White House Chief of Staff Mark Meadows made a surprising appearance at the Capitol on Saturday while the House of Representatives was in Washington for a rare Saturday session. The House planned to vote on a bill specifically on the U.S. Postal Service, providing $25 billion in additional funding before the November election. Meadows used the occasion to make another plea with Democrats to back a trimmed down economic stimulus bill after talks stalled earlier this month.
Meadows told reporters he spoke with Democratic and Republican members and stopped by House Speaker Nancy Pelosi's office, but was told she was busy in another meeting, reports Bloomberg. "If she wants to strike a deal with the president of the United States on behalf of the American people, the president is willing to do that," Meadows said. "At the same time, that deal needs to be based on real numbers and real issues that are urgent in terms of their need to be addressed, and not a partisan wish list."
The former representative from North Carolina said he would call Pelosi later to discuss restarting talks about another stimulus package. The last time Pelosi and Senate Minority Leader Chuck Schumer met with Meadows and Treasury Secretary Steven Mnuchin to discuss the next package was back on Aug. 7. The talks broke down over a disagreement on the size of the overall package. Republicans want to spend $1 trillion, while Democrats have pushed for twice that.
While talks have been stalled for two weeks, Meadows is still optimistic the two sides could reach a deal on USPS funding, aid for schools and small businesses, expanded federal unemployment insurance, while sending a second direct stimulus check to Americans. "Those issues are not as divisive as one might think," Meadows said. Still, he dismissed the Democrats' call for $1 trillion in aid for state and local governments.

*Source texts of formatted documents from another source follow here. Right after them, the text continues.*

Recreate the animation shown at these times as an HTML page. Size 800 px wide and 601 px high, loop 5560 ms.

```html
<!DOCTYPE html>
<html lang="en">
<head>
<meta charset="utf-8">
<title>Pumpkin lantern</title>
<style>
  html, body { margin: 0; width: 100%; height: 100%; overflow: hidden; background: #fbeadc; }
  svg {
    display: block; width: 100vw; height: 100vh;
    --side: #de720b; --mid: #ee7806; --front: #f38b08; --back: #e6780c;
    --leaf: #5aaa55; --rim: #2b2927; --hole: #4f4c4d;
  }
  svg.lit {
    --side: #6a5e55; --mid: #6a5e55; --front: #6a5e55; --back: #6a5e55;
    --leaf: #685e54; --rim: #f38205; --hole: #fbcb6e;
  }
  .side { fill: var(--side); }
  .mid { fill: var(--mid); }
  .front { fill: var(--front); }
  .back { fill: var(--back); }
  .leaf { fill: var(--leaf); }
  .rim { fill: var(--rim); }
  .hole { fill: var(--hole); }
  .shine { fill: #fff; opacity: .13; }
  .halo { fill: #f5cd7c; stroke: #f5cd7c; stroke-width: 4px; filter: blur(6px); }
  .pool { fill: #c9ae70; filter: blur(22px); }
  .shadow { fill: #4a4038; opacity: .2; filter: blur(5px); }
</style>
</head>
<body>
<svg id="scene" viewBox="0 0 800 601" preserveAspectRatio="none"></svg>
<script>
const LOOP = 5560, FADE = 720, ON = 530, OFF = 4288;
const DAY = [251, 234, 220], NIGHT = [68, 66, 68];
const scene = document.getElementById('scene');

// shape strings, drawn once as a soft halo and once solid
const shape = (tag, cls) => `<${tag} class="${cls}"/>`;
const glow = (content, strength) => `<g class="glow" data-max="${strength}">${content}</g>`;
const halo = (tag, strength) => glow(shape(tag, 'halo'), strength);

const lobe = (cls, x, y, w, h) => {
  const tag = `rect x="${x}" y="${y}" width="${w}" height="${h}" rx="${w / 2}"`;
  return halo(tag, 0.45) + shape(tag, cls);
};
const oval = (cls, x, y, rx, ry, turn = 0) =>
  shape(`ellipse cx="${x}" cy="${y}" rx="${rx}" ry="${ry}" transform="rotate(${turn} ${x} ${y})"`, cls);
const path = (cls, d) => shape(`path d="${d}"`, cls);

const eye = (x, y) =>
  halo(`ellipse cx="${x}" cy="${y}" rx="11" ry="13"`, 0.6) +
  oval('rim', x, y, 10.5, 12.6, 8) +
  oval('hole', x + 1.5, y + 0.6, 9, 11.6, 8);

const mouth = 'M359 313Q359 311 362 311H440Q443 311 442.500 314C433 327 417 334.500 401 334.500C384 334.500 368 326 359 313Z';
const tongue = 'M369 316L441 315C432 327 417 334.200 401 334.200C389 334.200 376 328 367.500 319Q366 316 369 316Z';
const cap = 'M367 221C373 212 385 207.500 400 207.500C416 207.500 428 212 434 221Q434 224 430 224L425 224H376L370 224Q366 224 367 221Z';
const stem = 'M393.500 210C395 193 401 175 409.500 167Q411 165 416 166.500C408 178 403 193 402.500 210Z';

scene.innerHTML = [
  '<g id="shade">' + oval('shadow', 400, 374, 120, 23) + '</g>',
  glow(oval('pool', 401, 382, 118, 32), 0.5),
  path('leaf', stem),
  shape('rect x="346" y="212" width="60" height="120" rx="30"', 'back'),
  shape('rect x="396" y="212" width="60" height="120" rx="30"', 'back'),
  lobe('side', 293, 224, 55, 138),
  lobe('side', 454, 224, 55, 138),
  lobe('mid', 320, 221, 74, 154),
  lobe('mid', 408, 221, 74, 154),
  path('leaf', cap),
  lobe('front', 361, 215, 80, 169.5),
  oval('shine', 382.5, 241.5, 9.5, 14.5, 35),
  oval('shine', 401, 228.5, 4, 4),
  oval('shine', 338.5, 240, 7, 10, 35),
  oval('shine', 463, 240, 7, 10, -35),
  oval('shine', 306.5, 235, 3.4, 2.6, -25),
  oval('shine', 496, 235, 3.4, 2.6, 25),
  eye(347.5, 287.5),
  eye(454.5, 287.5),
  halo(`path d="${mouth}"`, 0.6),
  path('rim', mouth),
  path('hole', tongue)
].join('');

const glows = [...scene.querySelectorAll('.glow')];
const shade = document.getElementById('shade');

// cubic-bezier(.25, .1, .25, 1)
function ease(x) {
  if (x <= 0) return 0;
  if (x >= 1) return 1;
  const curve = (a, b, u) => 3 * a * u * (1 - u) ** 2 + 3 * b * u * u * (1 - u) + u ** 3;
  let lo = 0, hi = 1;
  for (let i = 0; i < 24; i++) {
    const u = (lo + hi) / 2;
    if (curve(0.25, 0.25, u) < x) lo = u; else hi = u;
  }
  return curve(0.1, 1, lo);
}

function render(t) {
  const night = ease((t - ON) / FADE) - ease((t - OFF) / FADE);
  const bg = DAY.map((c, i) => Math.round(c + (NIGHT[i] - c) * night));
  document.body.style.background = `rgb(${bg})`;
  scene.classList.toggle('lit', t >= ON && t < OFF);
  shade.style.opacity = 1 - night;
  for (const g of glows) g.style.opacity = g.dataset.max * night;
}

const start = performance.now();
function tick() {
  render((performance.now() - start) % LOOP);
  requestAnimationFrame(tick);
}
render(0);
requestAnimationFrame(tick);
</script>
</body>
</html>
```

Pelosi called House members back to Washington to vote on the proposed USPS funding bill amid concern over the service's ability to handle mail-in ballots during the election after Postmaster General Louis DeJoy made a series of controversial decisions. During a Senate committee hearing on Friday, DeJoy denied his changes were politically motivated, even though President Donald Trump has repeatedly spoken out against mail-in ballots and has criticized the postal service.
While the House bill is expected to pass with a party-line vote, it is unlikely to go far in the Senate. The White House has threatened to veto the bill if it did pass the House and Senate. "We will pass the bill and it will be in a bipartisan way today and then we will send it to the Senate," Pelosi said Saturday, reports CNN. She predicted Republican members "will be hearing from their constituents because this hits home — not receiving your mail in a timely fashion, hits home."